[EXERCISE GOAL]: All lines in the entries below that hold "color" make up the answer.

GIVEN RECORDS section start

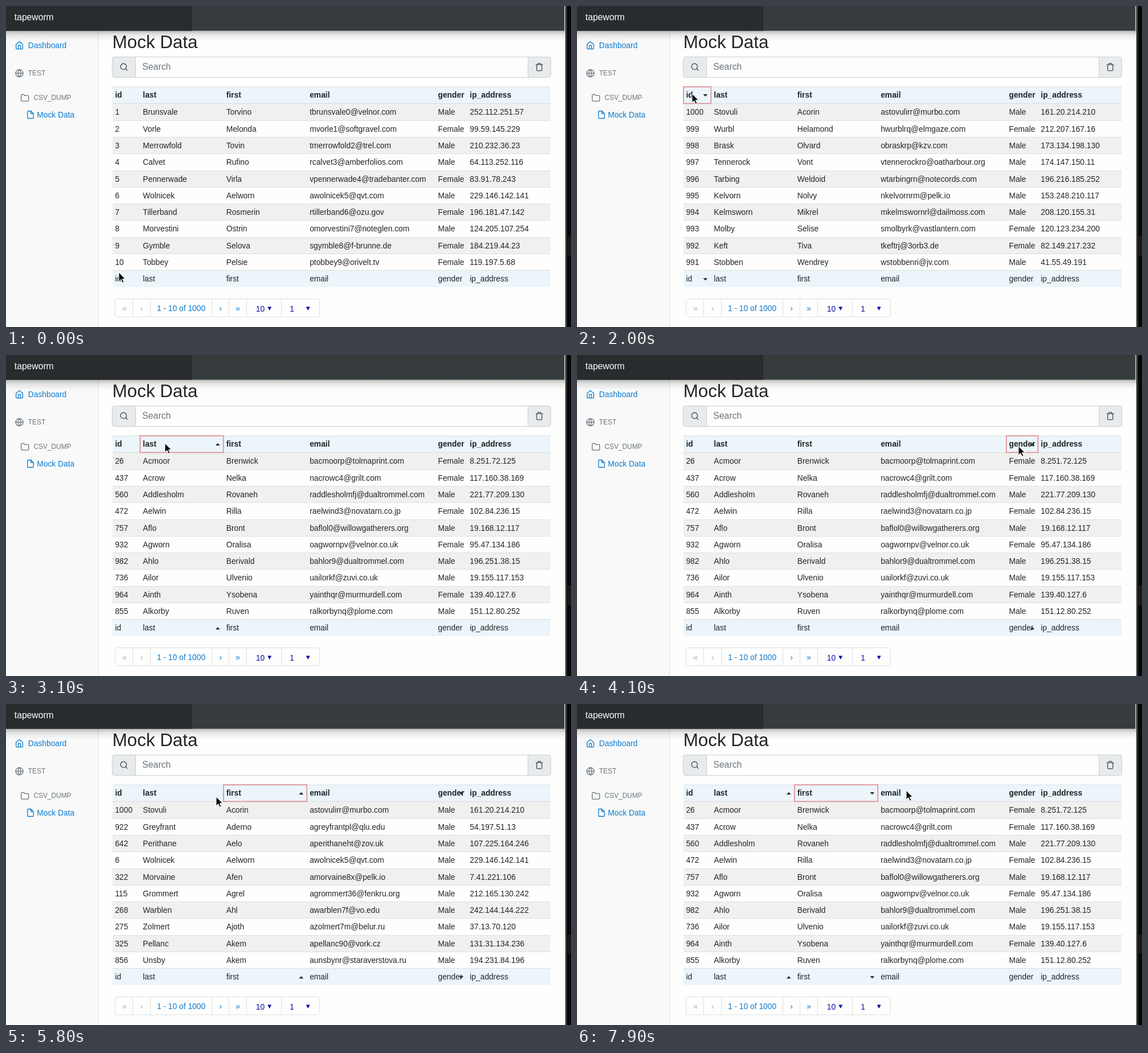
Write an HTML page that moves like this. It is 992 px wide and 564 px high and loops after 8 s.

```html
<!DOCTYPE html>
<html lang="en">
<head>
<meta charset="utf-8">
<title>Mock Data</title>
<style>
  html, body { margin: 0; width: 100%; height: 100%; overflow: hidden; background: #fefefd; }
  svg { display: block; }
  text { font: 13.8px "Liberation Sans", Arial, sans-serif; fill: #212529; white-space: pre; }
  .head text { font-weight: bold; }
  .icon { fill: none; stroke-width: 2; stroke-linecap: round; stroke-linejoin: round; }
  .blue { stroke: #0c7bd0; }
  .grey { stroke: #6c757d; }
  .dark { stroke: #43494e; }
  text.link { fill: #0c7bd0; }
  text.small { font-size: 11.9px; fill: #6c757d; }
  text.off { fill: #a9adb0; }
  text.pick { fill: #1010a8; }
  text.mid { text-anchor: middle; }
  .line { stroke: #dcdfe2; fill: none; }
</style>
</head>
<body>
<svg id="stage" width="992" height="564" viewBox="0 0 992 564">
  <defs>
    <linearGradient id="shade" x2="0" y2="1">
      <stop offset="0" stop-color="#000" stop-opacity=".26"/>
      <stop offset=".4" stop-color="#000" stop-opacity=".09"/>
      <stop offset="1" stop-color="#000" stop-opacity="0"/>
    </linearGradient>
  </defs>
  <rect width="992" height="564" fill="#fefefd"/>
  <rect width="162" height="564" fill="#f8f9f8"/>
  <path class="line" d="M162.5 44V564"/>

  <g class="icon blue" transform="translate(15.7 61.3) scale(.65)">
    <path d="M3 9l9-7 9 7v11a2 2 0 0 1-2 2H5a2 2 0 0 1-2-2zM9 22V12h6v10"/>
  </g>
  <text class="link" x="38.8" y="74">Dashboard</text>
  <g class="icon grey" transform="translate(15.7 110.4) scale(.65)">
    <circle cx="12" cy="12" r="10"/>
    <path d="M2 12h20M12 2a15.3 15.3 0 0 1 4 10 15.3 15.3 0 0 1-4 10 15.3 15.3 0 0 1-4-10 15.3 15.3 0 0 1 4-10z"/>
  </g>
  <text class="small" x="38.8" y="122.3">TEST</text>
  <g class="icon grey" transform="translate(25.4 153.5) scale(.65)">
    <path d="M22 19a2 2 0 0 1-2 2H4a2 2 0 0 1-2-2V5a2 2 0 0 1 2-2h5l2 3h9a2 2 0 0 1 2 2z"/>
  </g>
  <text class="small" x="48.4" y="165">CSV_DUMP</text>
  <g class="icon blue" transform="translate(35.2 183.2) scale(.65)">
    <path d="M13 2H6a2 2 0 0 0-2 2v16a2 2 0 0 0 2 2h12a2 2 0 0 0 2-2V9zM13 2v7h7"/>
  </g>
  <text class="link" x="54.3" y="196">Mock Data</text>

  <text x="186.8" y="73.5" style="font-size:31.3px">Mock Data</text>
  <rect x="186.5" y="89.5" width="770" height="36" rx="4" fill="#fefefe"/>
  <path d="M227 89.5H190.5a4 4 0 0 0-4 4V121.5a4 4 0 0 0 4 4H227zM916 89.5H952.5a4 4 0 0 1 4 4V121.5a4 4 0 0 1-4 4H916z" fill="#e8ebec"/>
  <rect x="186.5" y="89.5" width="770" height="36" rx="4" fill="none" stroke="#c9ced2"/>
  <path d="M227.5 90V125M916.5 90V125" stroke="#c9ced2"/>
  <g class="icon dark" transform="translate(199.2 99.3) scale(.65)">
    <circle cx="11" cy="11" r="8"/><path d="M21 21l-4.35-4.35"/>
  </g>
  <g class="icon dark" transform="translate(928.5 99.3) scale(.65)">
    <path d="M3 6h18M19 6v14a2 2 0 0 1-2 2H7a2 2 0 0 1-2-2V6m3 0V4a2 2 0 0 1 2-2h4a2 2 0 0 1 2 2v2"/>
  </g>
  <text x="239.3" y="112.3" style="font-size:15.8px;fill:#6c757d">Search</text>

  <g id="table"></g>

  <rect class="line" x="191.5" y="514.5" width="359" height="31.5" rx="3"/>
  <path class="line" d="M222.5 515v31M253.5 515v31M361.5 515v31M391.5 515v31M422.5 515v31M483.5 515v31"/>
  <text class="off mid" x="208" y="536">«</text>
  <text class="off mid" x="238.3" y="536">‹</text>
  <text class="link mid" x="307.5" y="536">1 - 10 of 1000</text>
  <text class="link mid" x="376.5" y="536">›</text>
  <text class="link mid" x="407" y="536">»</text>
  <text class="pick" x="438.8" y="536.5">10</text>
  <text class="pick" x="498.3" y="536.5">1</text>
  <path d="M459.2 528.5h7l-3.5 6.5zM526.7 528.5h7l-3.5 6.5z" fill="#1010a8"/>

  <rect y="43.6" width="982" height="18" fill="url(#shade)"/>
  <rect width="980" height="43.6" fill="#363b3d"/>
  <rect width="327" height="43.6" fill="#282c2e"/>
  <text x="14.8" y="25" style="font-size:15.7px;fill:#fff">tapeworm</text>
  <rect x="980" width="2" height="43.6" fill="#a5a8a8"/>
  <rect x="982" width="3" height="564" fill="#353939"/>
  <rect x="985" width="7" height="564" fill="#070707"/>
  <rect x="986" y="405" width="6" height="34" fill="#1b1817"/>

  <path id="cursor" d="M0 0V16L3.8 12.5L6.4 18.3L9 17.1L6.4 11.5H11.3Z" fill="#0a0a0a" stroke="#fff" stroke-width="1" stroke-linejoin="round"/>
</svg>
<script>
// id, last, first, mail host, gender, ip
const people = `1 Brunsvale Torvino velnor.com M 252.112.251.57
2 Vorle Melonda softgravel.com F 99.59.145.229
3 Merrowfold Tovin trel.com M 210.232.36.23
4 Calvet Rufino amberfolios.com M 64.113.252.116
5 Pennerwade Virla tradebanter.com F 83.91.78.243
6 Wolnicek Aelworn qvt.com M 229.146.142.141
7 Tillerband Rosmerin ozu.gov F 196.181.47.142
8 Morvestini Ostrin noteglen.com M 124.205.107.254
9 Gymble Selova f-brunne.de F 184.219.44.23
10 Tobbey Pelsie orivelt.tv F 119.197.5.68
13 Vorn Tiberonde garvoli.org M 2.251.51.193
14 Rolvey Marten tallykeeper.com M 233.80.117.28
15 Merivell Dorn norvelia.edu M 66.185.168.112
17 Plomer Dovvy oste.edu M 4.132.54.206
18 Krellis Ubin harbourlantern.com M 18.240.239.152
26 Acmoor Brenwick tolmaprint.com F 8.251.72.125
115 Grommert Agrel fenkru.org M 212.165.130.242
268 Warblen Ahl vo.edu M 242.144.144.222
275 Zolmert Ajoth belur.ru M 37.13.70.120
322 Morvaine Afen pelk.io M 7.41.221.106
325 Pellanc Akem vork.cz M 131.31.134.236
437 Acrow Nelka grilt.com F 117.160.38.169
472 Aelwin Rilla novatarn.co.jp F 102.84.236.15
560 Addlesholm Rovaneh dualtrommel.com M 221.77.209.130
642 Perithane Aelo zov.uk M 107.225.164.246
736 Ailor Ulvenio zuvi.co.uk M 19.155.117.153
757 Aflo Bront willowgatherers.org M 19.168.12.117
855 Alkorby Ruven plome.com M 151.12.80.252
856 Unsby Akem staraverstova.ru M 194.231.84.196
922 Greyfrant Aderno qlu.edu M 54.197.51.13
932 Agworn Oralisa velnor.co.uk F 95.47.134.186
964 Ainth Ysobena murmurdell.com F 139.40.127.6
982 Ahlo Berivald dualtrommel.com M 196.251.38.15
991 Stobben Wendrey jv.com M 41.55.49.191
992 Keft Tiva 3orb3.de F 82.149.217.232
993 Molby Selise vastlantern.com F 120.123.234.200
994 Kelmsworn Mikrel dailmoss.com M 208.120.155.31
995 Kelvorn Nolvy pelk.io M 153.248.210.117
996 Tarbing Weldoid notecords.com M 196.216.185.252
997 Tennerock Vont oatharbour.org M 174.147.150.11
998 Brask Olvard kzv.com M 173.134.198.130
999 Wurbl Helamond elmgaze.com F 212.207.167.16
1000 Stovuli Acorin murbo.com M 161.20.214.210`.split("\n").map(line => {
  const [id, last, first, host, sex, ip_address] = line.split(" ");
  const email = (first[0] + last).toLowerCase() + (id - 1).toString(36) + "@" + host;
  return { id: +id, last, first, email, gender: sex === "M" ? "Male" : "Female", ip_address };
});

const cols = ["id", "last", "first", "email", "gender", "ip_address"];
const edges = [187, 235.5, 382, 528.5, 753.8, 809.7, 956];
const textX = [191.4, 240.3, 386.7, 533.2, 758.5, 814.3];
const top0 = 172, rowH = 29.28, lag = 100, loop = 8000;

// time, sort order ("-" is descending), focused column
const clicks = [
  [0, "", ""],
  [1000, "id", "id"],
  [1500, "-id", "id"],
  [2900, "last", "last"],
  [4100, "gender", "gender"],
  [4500, "-gender", "gender"],
  [5500, "-gender first", "first"],
  [6500, "last", "last"],
  [7300, "last first", "first"],
  [7500, "last -first", "first"],
];

// time, x, y of the pointer tip
const path = [
  [0, 198, 468], [200, 198, 468], [900, 205, 156], [1500, 202, 154],
  [2200, 202, 154], [2700, 277, 157], [3100, 279, 155], [3300, 279, 155],
  [3900, 772, 158], [4100, 775, 160], [4550, 775, 160], [5000, 443, 175],
  [5300, 425, 160], [5500, 425, 160], [5800, 369, 163], [6200, 300, 158],
  [6700, 300, 158], [7100, 440, 156], [7500, 440, 156], [7900, 578, 152],
];

const table = document.getElementById("table");
const cursor = document.getElementById("cursor");

function add(parent, tag, attrs, text = "") {
  const el = document.createElementNS("http://www.w3.org/2000/svg", tag);
  for (const key in attrs) el.setAttribute(key, attrs[key]);
  el.textContent = text;
  return parent.appendChild(el);
}

function band(y, h, fill) {
  add(table, "rect", { x: 187, y, width: 769, height: h, fill });
}

function rule(y, h = 1) {
  add(table, "rect", { x: 187, y, width: 769, height: h, fill: "#dcdfe2" });
}

function textRow(y, words, cls = "") {
  const g = add(table, "g", { class: cls });
  return textX.map((x, i) => add(g, "text", { x, y }, words[i]));
}

band(142, 30, "#ebf5fa");
rule(141.5);
rule(170.7, 1.6);
textRow(161, cols, "head");
const cells = [];
for (let i = 0; i <= 10; i++) {
  const y = top0 + i * rowH;
  if (i === 10) band(y, 29, "#ebf5fa");
  else if (i % 2 === 0) band(y, rowH, "#f0f0ef");
  if (i) rule(Math.floor(y));
  const row = textRow(y + 19.4, i === 10 ? cols : []);
  if (i < 10) cells.push(row);
}
const arrows = add(table, "path", { fill: "#212529" });
const ring = add(table, "rect", { y: 142, height: 29.3, fill: "none", stroke: "#e0949a", "stroke-width": 1.8 });

const parse = order => order.split(" ").filter(Boolean).map(key =>
  key[0] === "-" ? [key.slice(1), -1] : [key, 1]);

const stateAt = t => clicks.filter(c => c[0] <= t).pop() || clicks[0];

function topRows(order) {
  const keys = [...parse(order), ["id", 1]];
  return [...people].sort((a, b) => {
    for (const [key, dir] of keys) {
      if (a[key] !== b[key]) return a[key] < b[key] ? -dir : dir;
    }
    return 0;
  }).slice(0, 10);
}

function arrow(key, dir) {
  const x = edges[cols.indexOf(key) + 1] - 10.2;
  return [157, 480.2].map(y => `M${x - 4} ${y + 2 * dir}h8l-4 ${-4 * dir}z`).join("");
}

function pointer(t) {
  const n = path.findIndex(p => p[0] > t);
  if (n < 0) return path[path.length - 1].slice(1);
  const [t0, x0, y0] = path[n - 1], [t1, x1, y1] = path[n];
  const u = (t - t0) / (t1 - t0), k = u * u * (3 - 2 * u);
  return [x0 + (x1 - x0) * k, y0 + (y1 - y0) * k];
}

let shownOrder = null;
function draw(t) {
  const [, order, focus] = stateAt(t);
  arrows.setAttribute("d", parse(order).map(p => arrow(...p)).join(""));
  const c = cols.indexOf(focus);
  ring.style.display = c < 0 ? "none" : "";
  if (c >= 0) {
    ring.setAttribute("x", edges[c]);
    ring.setAttribute("width", edges[c + 1] - edges[c] - 0.3);
  }
  const dataOrder = stateAt(t - lag)[1];
  if (dataOrder !== shownOrder) {
    topRows(dataOrder).forEach((p, r) =>
      cols.forEach((key, i) => { cells[r][i].textContent = p[key]; }));
    shownOrder = dataOrder;
  }
  cursor.setAttribute("transform", `translate(${pointer(t)})`);
}

const start = performance.now();
let lastTick = -1;
function frame() {
  const tick = Math.floor(((performance.now() - start) % loop) / 100);
  if (tick !== lastTick) draw((lastTick = tick) * 100);
  requestAnimationFrame(frame);
}
frame();
</script>
</body>
</html>
```
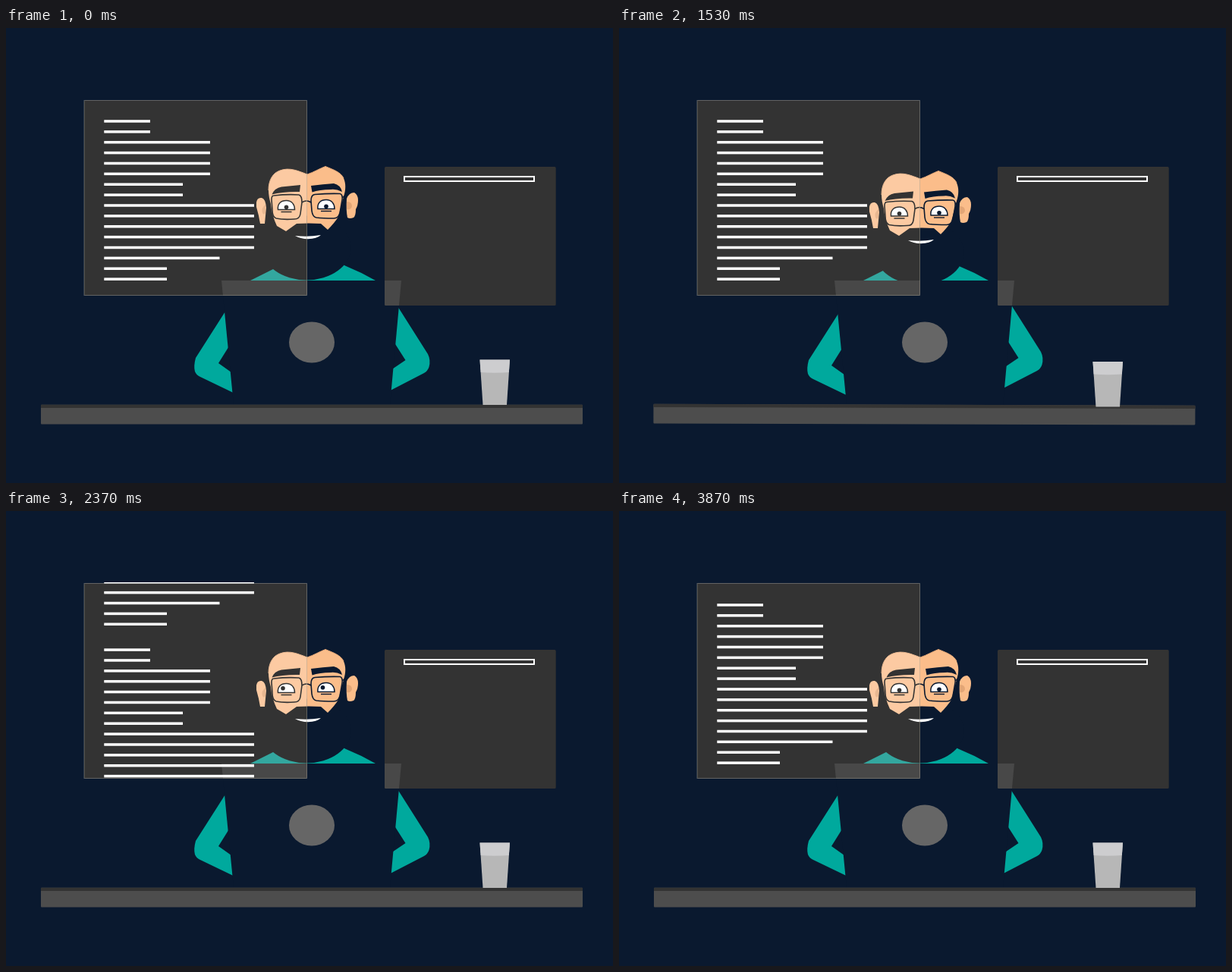
These frames come from a looping animation (800x600 px, 4.14 s). An HTML page with a canvas:

```html
<!DOCTYPE html>
<html lang="en">
<head>
<meta charset="utf-8">
<title>Developer at work</title>
<style>
html, body { margin: 0; width: 100%; height: 100%; overflow: hidden; background: #0a192f; }
canvas { display: block; }
</style>
</head>
<body>
<canvas id="stage" width="800" height="600"></canvas>
<script>
const ctx = document.getElementById('stage').getContext('2d');
const LOOP = 4140, STEP = 30, LAST = 3870;
const NAVY = '#0a192f', SKIN = '#fbbd8a', SHADE = '#e3a676', TEAL = '#00a99d', DARK_TEAL = '#009187';

const LEFT_PANEL = [103, 95.5, 293.5, 257];
const RIGHT_PANEL = [499, 183, 225.7, 183];
const LAPTOP = 'M284 333H521L506 497H300Z';
const LINE_ENDS = [190, 190, 269, 269, 269, 269, 233, 233, 327, 327, 327, 327, 327, 281.5, 212, 212];
const BOXES = [[526, 209, 170, 42.5], [527, 264.5, 82, 88.5], [620.5, 264.5, 74, 45.5], [621.5, 321.5, 57, 31.5]];

// Keyframes: time followed by values
const HEAD = [[30, 0], [240, 6], [1660, 6], [1860, 0]];
const GAZE = [[1680, 0, 0], [1850, -3, -1], [2300, -4.5, -2.5], [2640, -4.5, -2.5],
              [2900, 4, -2], [3600, 4, -2], [3800, 0, 0]];
const BROW = [[2640, 0], [2900, 2]];
// Desk tilt in degrees, one value every 90 ms
const TILT = [0, .5, -.6, .4, -.5, .6, -.3, -.16, 1, -1.1, .8, -.9, .3, -.5, .6, -.6, .5, .16,
              -.8, 1.1, -.9, -.7, -.3, .5, 0].map((a, i) => [i * 90, a]);

// Colour of hair, beard and laptop: always that of the backdrop
let ink = NAVY;

const clamp = x => Math.max(0, Math.min(1, x));
const ease = x => (1 - Math.cos(Math.PI * clamp(x))) / 2;

function track(keys, t, col = 1) {
  const n = keys.findIndex(k => k[0] > t);
  if (n === 0) return keys[0][col];
  if (n < 0) return keys[keys.length - 1][col];
  const a = keys[n - 1], b = keys[n];
  return a[col] + (b[col] - a[col]) * ease((t - a[0]) / (b[0] - a[0]));
}

function fill(d, color) {
  ctx.fillStyle = color;
  ctx.fill(new Path2D(d));
}

function stroke(d, color, width) {
  ctx.strokeStyle = color;
  ctx.lineWidth = width;
  ctx.stroke(new Path2D(d));
}

function oval(x, y, rx, ry, color) {
  ctx.fillStyle = color;
  ctx.beginPath();
  ctx.ellipse(x, y, rx, ry, 0, 0, 7);
  ctx.fill();
}

function group(x, y, draw) {
  ctx.save();
  ctx.translate(x, y);
  draw();
  ctx.restore();
}

function turn(deg, x, y) {
  ctx.translate(x, y);
  ctx.rotate(deg * Math.PI / 180);
  ctx.translate(-x, -y);
}

function drawArms(t) {
  const early = t < 2175;
  const phase = early ? t / 180 : (t - 2370) / 188;
  const reach = early ? 3 : t > 2746 && t < 3310 ? 5 : -3;
  const dy = reach * Math.sin(Math.PI * phase) ** 2;
  group(0, dy, () => fill('M301 355L250 435Q247 446 249 453Q251 458 256 460L311 486.500V464L280 442L305 402Z', TEAL));
  group(0, -dy, () => fill('M506 351L556 430Q560 438 557.500 447Q556 452 551 455L494 484.500V460L526.500 438L501 398Z', TEAL));
}

function drawEye(x, y, t) {
  group(x, y, () => {
    const d = 'M-11 12C-12 4 -7 0 0 0C7 0 11 5 11 12Z';
    fill(d, '#fff');
    stroke(d, ink, 1.5);
    stroke('M-7 15H7', ink, 1.4);
    oval(track(GAZE, t), 8.8 + track(GAZE, t, 2), 2.8, 2.8, ink);
  });
}

function drawFace(t) {
  fill('M330 230Q331 223 337 224Q342 225 343 237L341 258H335Q333 246 330 236Z', SKIN);
  fill('M342 233Q336 237 338 244Q340 247 342 244Z', SHADE);
  fill('M449 225Q452 217 459 217Q464 220 464 227Q464 234 461 239Q461 248 458 250Q453 252 450 250Q448 240 449 225Z', SKIN);
  fill('M449 229Q456 229 456 235Q455 240 449 239Z', SHADE);

  const brow = 'M346 214C346 200 352 191 361 188C374 183 386 189 397 193C406 190 414 185 421 182.500C432 187 441 190 445 198';
  fill(brow + 'C448 205 448 213 445 222L438 249Q433 257 424 266L415 258Q399 257 383 258' +
    'L369 268L357 261Q350 246 349 232Q346 222 346 214Z', SKIN);
  stroke(brow, SHADE, 1);
  fill('M381 274Q398 276 415 273Q410 278 398 278.300Q388 278 381 274Z', '#fff');
}

function drawFeatures(t) {
  drawEye(369.5, 227.5, t);
  drawEye(422, 226.5, t);
  stroke('M353 221Q370 219 386 220Q390 221 390 230L388 245Q387 252 380 252Q365 253 356 251Q351 249 351 240L350 226Q350 221 353 221Z' +
    'M407 219.500Q425 218 440 218.500Q444 219 443 227L440 244Q438 251 432 251Q417 251 409 250Q404 249 403 241L402 228Q402 220 407 219.500Z' +
    'M390 230Q396 226 402 230M443 224L448 220', ink, 1.6);
  group(track(BROW, t), 0, () => {
    fill('M350.500 219.500Q354 211 363 209.500L388 207L387 216Q365 215.500 350.500 219.500Z', ink);
    fill('M402 208Q418 206 432 205Q441 207 443 216Q435 212 428 213Q413 213 403.500 216.500Z', ink);
  });
}

function drawPerson(t) {
  const dy = track(HEAD, t);
  fill('M322 333L372 308L397 333Z', DARK_TEAL);
  fill('M397 333V308H420Q435 306 447 313.500Q468 322 487 333Z', TEAL);
  oval(396, 290 + dy, 58.5, 42.5, ink);
  group(0, dy, () => drawFace(t));
  group(0, dy * 1.42, () => drawFeatures(t));
  drawArms(t);
  fill(LAPTOP, ink);
  oval(403, 414.5, 30, 27, '#666');
}

// Dark glass over the person, with the laptop lid showing through
function drawGlass(t) {
  ctx.save();
  ctx.beginPath();
  ctx.roundRect(...LEFT_PANEL, 1.5);
  ctx.roundRect(...RIGHT_PANEL, 1.5);
  ctx.clip();
  ink = '#000';
  ctx.fillStyle = ink;
  ctx.fillRect(0, 0, 800, 600);
  drawPerson(t);
  ink = NAVY;
  ctx.fillStyle = 'rgba(255,255,255,.2)';
  ctx.fillRect(0, 0, 800, 600);
  fill(LAPTOP, '#484848');
  ctx.restore();

  ctx.strokeStyle = 'rgba(255,245,220,.3)';
  ctx.lineWidth = 1;
  ctx.strokeRect(...LEFT_PANEL);
}

function drawCode(t) {
  ctx.save();
  ctx.beginPath();
  ctx.rect(103, 94, 293.5, 260);
  ctx.clip();
  ctx.fillStyle = '#fff';
  const scroll = 241 * ease((t - 1726) / 961);
  for (const top of [121.2, 363.2]) {
    LINE_ENDS.forEach((end, i) => ctx.fillRect(129.3, top + 13.88 * i - scroll, end - 129.3, 3.5));
  }
  ctx.restore();
}

function drawLayout(t) {
  ctx.strokeStyle = '#fff';
  ctx.lineWidth = 2;
  ctx.strokeRect(525, 196, 171, 6);
  BOXES.forEach((box, i) => {
    ctx.globalAlpha = clamp((t - 2760 - i * 110) / 120) * clamp((3690 + i * 60 - t) / 90);
    ctx.strokeRect(...box);
  });
  ctx.globalAlpha = 1;
}

function drawDesk(t) {
  group(0, 0, () => {
    turn(track(TILT, t), 403, 300);
    fill('M47 496.700H759Q760 497 760 498V521Q760 522.500 759 522.500H47Q46 522.500 46 521V498Q46 497 47 496.700Z', '#4d4d4d');
    fill('M46 496.700H760V501H46Z', '#333');
  });

  const power = clamp(Math.min(t, 2190 - t) / 150);
  const wave = power * Math.cos(2 * Math.PI * (t - 630) / 258);
  group(0, wave > 0 ? -wave : -2.5 * wave, () => {
    turn(-1.5 * Math.max(0, wave), 644, 472);
    fill('M624.500 437.500H664L660 497H628.500Z', '#b7b7b7');
    fill('M624.500 437.500H664L662.800 454Q644 455.500 625.700 454Z', '#cdcdcf');
  });
}

function draw(t) {
  ctx.fillStyle = NAVY;
  ctx.fillRect(0, 0, 800, 600);
  drawPerson(t);
  drawGlass(t);
  drawCode(t);
  drawLayout(t);
  drawDesk(t);
}

const start = performance.now();
function tick() {
  const t = (performance.now() - start) % LOOP;
  draw(Math.min(LAST, Math.floor(t / STEP) * STEP));
  requestAnimationFrame(tick);
}
tick();
</script>
</body>
</html>
```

GIVEN RECORDS section end

[ANSWER TO THE PROBLEM]:
      <stop offset="0" stop-color="#000" stop-opacity=".26"/>
      <stop offset=".4" stop-color="#000" stop-opacity=".09"/>
      <stop offset="1" stop-color="#000" stop-opacity="0"/>
function fill(d, color) {
  ctx.fillStyle = color;
function stroke(d, color, width) {
  ctx.strokeStyle = color;
function oval(x, y, rx, ry, color) {
  ctx.fillStyle = color;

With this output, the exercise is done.